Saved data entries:
= = =
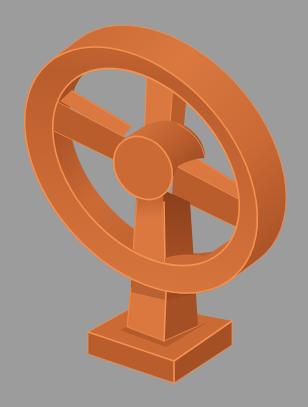
<!DOCTYPE html>
<html lang="en">
<head>
<meta charset="utf-8">
<title>Wheel on a stand</title>
<style>
:root{--ground:#9c9c9c;--face:#cb6a35;--light:#da7840;--edge:#f5914f;--mid:#b95d2d;--shade:#a54f25;--deep:#8a3f1c}
html,body{margin:0;overflow:hidden;background:var(--ground)}
svg{display:block;width:308px;height:407px}
.ground{fill:var(--ground)}
.face{fill:var(--face)}
.light{fill:var(--light)}
.mid{fill:var(--mid)}
.shade{fill:var(--shade)}
.deep{fill:var(--deep)}
.edge{fill:none;stroke:var(--edge);stroke-width:1.6;stroke-linejoin:round;stroke-linecap:round}
.soft{stroke-width:1;opacity:.75}
.stop-light{stop-color:var(--light)}
.stop-face{stop-color:var(--face)}
.stop-mid{stop-color:var(--mid)}
.stop-shade{stop-color:var(--shade)}
.stop-deep{stop-color:var(--deep)}
</style>
</head>
<body>
<svg viewBox="0 0 308 407" role="img" aria-label="Orange four-spoke wheel mounted on a square stand">
<defs>
<linearGradient id="rim-side" gradientUnits="userSpaceOnUse" x1="60" y1="40" x2="275" y2="275">
<stop offset="0" class="stop-face"/><stop offset=".3" class="stop-light"/><stop offset=".65" class="stop-face"/><stop offset="1" class="stop-shade"/>
</linearGradient>
<linearGradient id="rim-front" gradientUnits="userSpaceOnUse" x1="40" y1="60" x2="240" y2="280">
<stop offset="0" class="stop-face"/><stop offset=".2" class="stop-mid"/><stop offset=".6" class="stop-face"/><stop offset="1" class="stop-light"/>
</linearGradient>
<linearGradient id="rim-inside" gradientUnits="userSpaceOnUse" x1="60" y1="110" x2="220" y2="260">
<stop offset="0" class="stop-shade"/><stop offset=".4" class="stop-face"/><stop offset="1" class="stop-mid"/>
</linearGradient>
<linearGradient id="post-front" x1="0" y1="0" x2="0" y2="1">
<stop offset="0" class="stop-mid"/><stop offset=".4" class="stop-light"/><stop offset="1" class="stop-light"/>
</linearGradient>
<linearGradient id="post-side" x1="0" y1="0" x2="0" y2="1">
<stop offset="0" class="stop-deep"/><stop offset="1" class="stop-shade"/>
</linearGradient>
<linearGradient id="hub-side" x1="0" y1="0" x2="1" y2="1">
<stop offset="0" class="stop-light"/><stop offset=".5" class="stop-mid"/><stop offset="1" class="stop-deep"/>
</linearGradient>
<clipPath id="opening"><ellipse cx="146" cy="167" rx="113.5" ry="74.5" transform="rotate(49 146 167)"/></clipPath>
</defs>

<rect class="ground" width="308" height="407"/>

<g id="base">
<path class="face" d="M88 332 140 303 232 321 174 361Z"/>
<path class="mid" d="M88 332 174 361V383L88 354Z"/>
<path class="shade" d="M174 361 232 321V345L174 383Z"/>
<path class="deep" opacity=".35" d="M127 327 164 341 198 326 208 322 166 347 120 330Z"/>
<path class="edge" d="M88 332 174 361 232 321M174 361V383"/>
<path class="edge soft" d="M88 332 140 303M88 332V354L174 383 232 345V321"/>
</g>

<g id="lower-post">
<path class="light" d="M131 280H167L164 341 127 327Z"/>
<path class="shade" d="M167 280H195L198 326 164 341Z"/>
<path class="deep" opacity=".4" d="M131 280H195V294L165 300 131 292Z"/>
<path class="edge" d="M166 292 164 341"/>
<path class="edge soft" d="M131 288 127 327 164 341 198 326"/>
</g>

<g id="rim">
<path fill="url(#rim-side)" d="M51 60 79 39A142 93.5 49 0 1 259 259L231 280A142 93.5 49 0 1 51 60Z"/>
<path class="edge soft" d="M51 60 79 39A142 93.5 49 0 1 259 259L231 280"/>
<ellipse fill="url(#rim-front)" cx="141" cy="170" rx="142" ry="93.5" transform="rotate(49 141 170)"/>
</g>

<g id="wheel-opening" clip-path="url(#opening)">
<rect fill="url(#rim-inside)" x="40" y="55" width="210" height="220"/>
<ellipse class="ground" cx="162" cy="155" rx="113" ry="74" transform="rotate(49 162 155)"/>
<g id="upper-spoke">
<path class="light" d="M147 66 173 82 170 146H144Z"/>
<path class="mid" d="M173 80 187 92 182 146H169Z"/>
<path class="edge soft" d="M147 70 144 140M173 84 169 140"/>
</g>
<g id="left-spoke">
<path class="light" d="M60 101 72 90 132 126 122 138Z"/>
<path class="mid" d="M50 98 126 138 120 163 50 129Z"/>
<path class="edge soft" d="M56 101 124 137M72 91 130 126M54 131 118 162"/>
</g>
<g id="right-spoke">
<path class="light" d="M176 166 194 156 246 188 238 200Z"/>
<path class="mid" d="M174 165 246 203V232L172 196Z"/>
<path class="edge soft" d="M176 166 244 202M196 158 242 187M174 197 240 229"/>
</g>
<g id="upper-post">
<path fill="url(#post-front)" d="M137 190H165V262L132 256Z"/>
<path fill="url(#post-side)" d="M163 190 190 202 194 262H165Z"/>
<path class="edge" d="M164 202 165 262"/>
<path class="edge soft" d="M137 200 133 252"/>
</g>
<path class="face" d="M165 258Q182 252 206 256L242 232 230 275H165Z"/>
<path class="mid" d="M110 236Q122 246 134 250L134 270 105 255Z"/>
</g>

<g id="rim-highlights">
<ellipse class="edge" cx="141" cy="170" rx="141.5" ry="93" transform="rotate(49 141 170)"/>
<ellipse class="edge" cx="146" cy="167" rx="113.5" ry="74.5" transform="rotate(49 146 167)"/>
</g>

<g id="hub">
<path fill="url(#hub-side)" d="M122 140 146 125Q168 116 186 126 205 139 205 158 193 158 178 166L166 193Z"/>
<path class="edge soft" d="M178 124Q202 136 205 158"/>
<ellipse class="face" cx="143" cy="168" rx="34" ry="27.5" transform="rotate(55 143 168)"/>
<ellipse class="edge" stroke-width="2" cx="143" cy="168" rx="33.5" ry="27" transform="rotate(55 143 168)"/>
</g>
</svg>
</body>
</html>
= = =
§ EXERCISE
Your answer should be a single number: the tally of lines in the entries that include the word "color".

§ YOUR RESPONSE
5